Tell me, please, how many lines in the records below include the word "left". Give no more than the number.

[Stored data]
::::::::
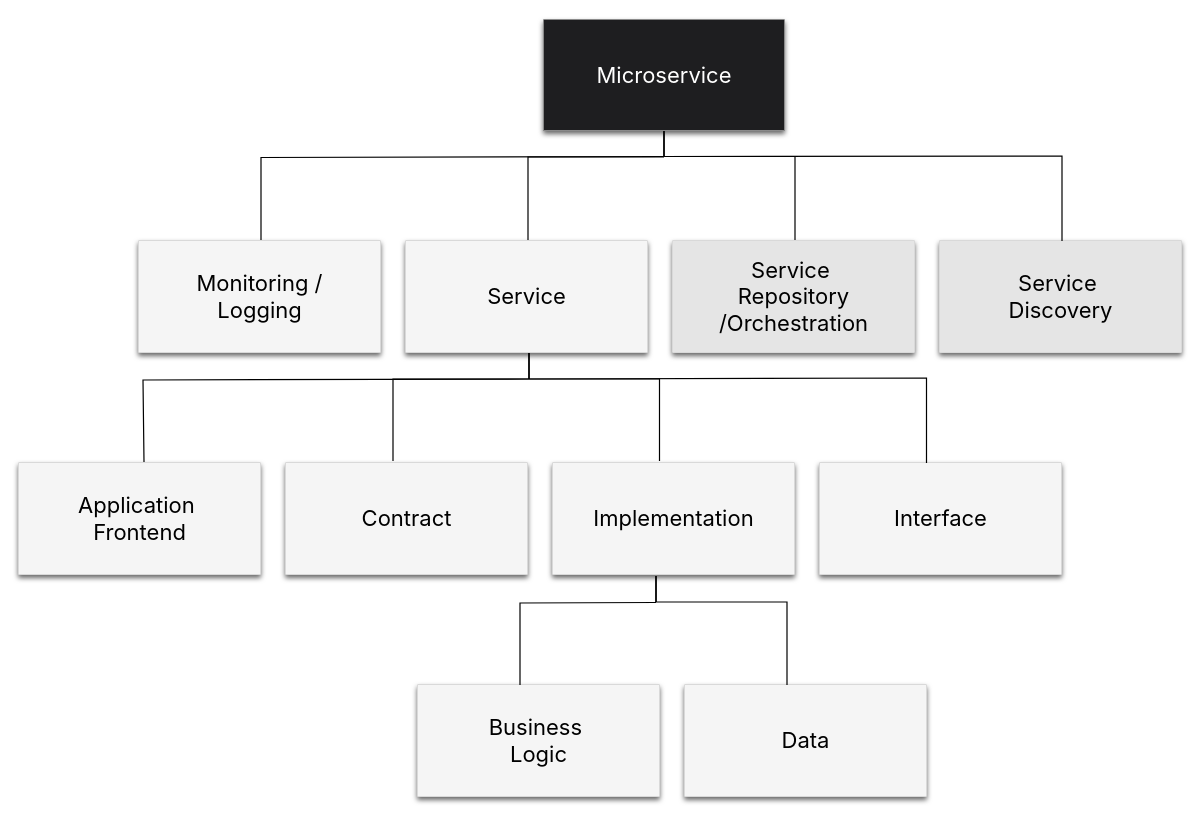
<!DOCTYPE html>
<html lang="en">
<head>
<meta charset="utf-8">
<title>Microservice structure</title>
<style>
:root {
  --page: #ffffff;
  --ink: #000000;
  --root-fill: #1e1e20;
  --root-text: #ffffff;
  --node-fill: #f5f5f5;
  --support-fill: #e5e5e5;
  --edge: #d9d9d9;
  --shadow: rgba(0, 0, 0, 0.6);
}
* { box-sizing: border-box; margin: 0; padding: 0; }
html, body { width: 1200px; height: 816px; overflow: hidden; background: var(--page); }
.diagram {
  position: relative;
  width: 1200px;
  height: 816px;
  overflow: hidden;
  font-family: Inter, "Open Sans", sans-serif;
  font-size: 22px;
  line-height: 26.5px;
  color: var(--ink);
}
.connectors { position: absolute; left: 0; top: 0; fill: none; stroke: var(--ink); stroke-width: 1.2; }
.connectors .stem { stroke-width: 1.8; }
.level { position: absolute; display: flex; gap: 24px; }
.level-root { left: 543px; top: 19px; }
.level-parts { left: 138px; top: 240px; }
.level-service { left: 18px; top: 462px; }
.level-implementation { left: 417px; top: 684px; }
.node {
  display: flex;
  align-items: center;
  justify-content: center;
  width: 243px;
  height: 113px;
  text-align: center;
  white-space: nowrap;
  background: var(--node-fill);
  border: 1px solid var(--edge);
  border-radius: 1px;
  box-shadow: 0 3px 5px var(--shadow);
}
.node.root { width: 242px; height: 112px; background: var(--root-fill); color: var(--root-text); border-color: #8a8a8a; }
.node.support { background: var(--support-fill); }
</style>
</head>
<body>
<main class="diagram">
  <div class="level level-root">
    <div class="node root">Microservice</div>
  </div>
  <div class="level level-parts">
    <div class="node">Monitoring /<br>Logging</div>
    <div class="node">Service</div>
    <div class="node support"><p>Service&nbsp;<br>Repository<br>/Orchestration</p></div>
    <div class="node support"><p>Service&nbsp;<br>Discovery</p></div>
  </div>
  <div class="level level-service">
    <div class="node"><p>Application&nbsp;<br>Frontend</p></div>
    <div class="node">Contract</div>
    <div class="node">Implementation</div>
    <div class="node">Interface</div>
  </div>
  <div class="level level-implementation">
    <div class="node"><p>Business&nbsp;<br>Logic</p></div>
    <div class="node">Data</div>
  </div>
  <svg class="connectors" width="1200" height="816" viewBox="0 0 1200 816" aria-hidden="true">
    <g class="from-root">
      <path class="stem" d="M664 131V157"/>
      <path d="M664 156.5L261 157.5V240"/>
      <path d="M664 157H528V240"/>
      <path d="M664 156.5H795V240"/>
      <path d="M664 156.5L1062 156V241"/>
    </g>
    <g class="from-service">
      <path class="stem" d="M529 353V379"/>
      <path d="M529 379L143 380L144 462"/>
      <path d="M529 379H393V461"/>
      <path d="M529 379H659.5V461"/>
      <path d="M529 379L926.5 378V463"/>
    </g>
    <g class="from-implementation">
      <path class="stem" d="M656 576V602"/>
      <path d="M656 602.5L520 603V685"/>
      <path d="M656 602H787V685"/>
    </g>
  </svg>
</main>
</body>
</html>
::::::::
**TASK RESULT:** 5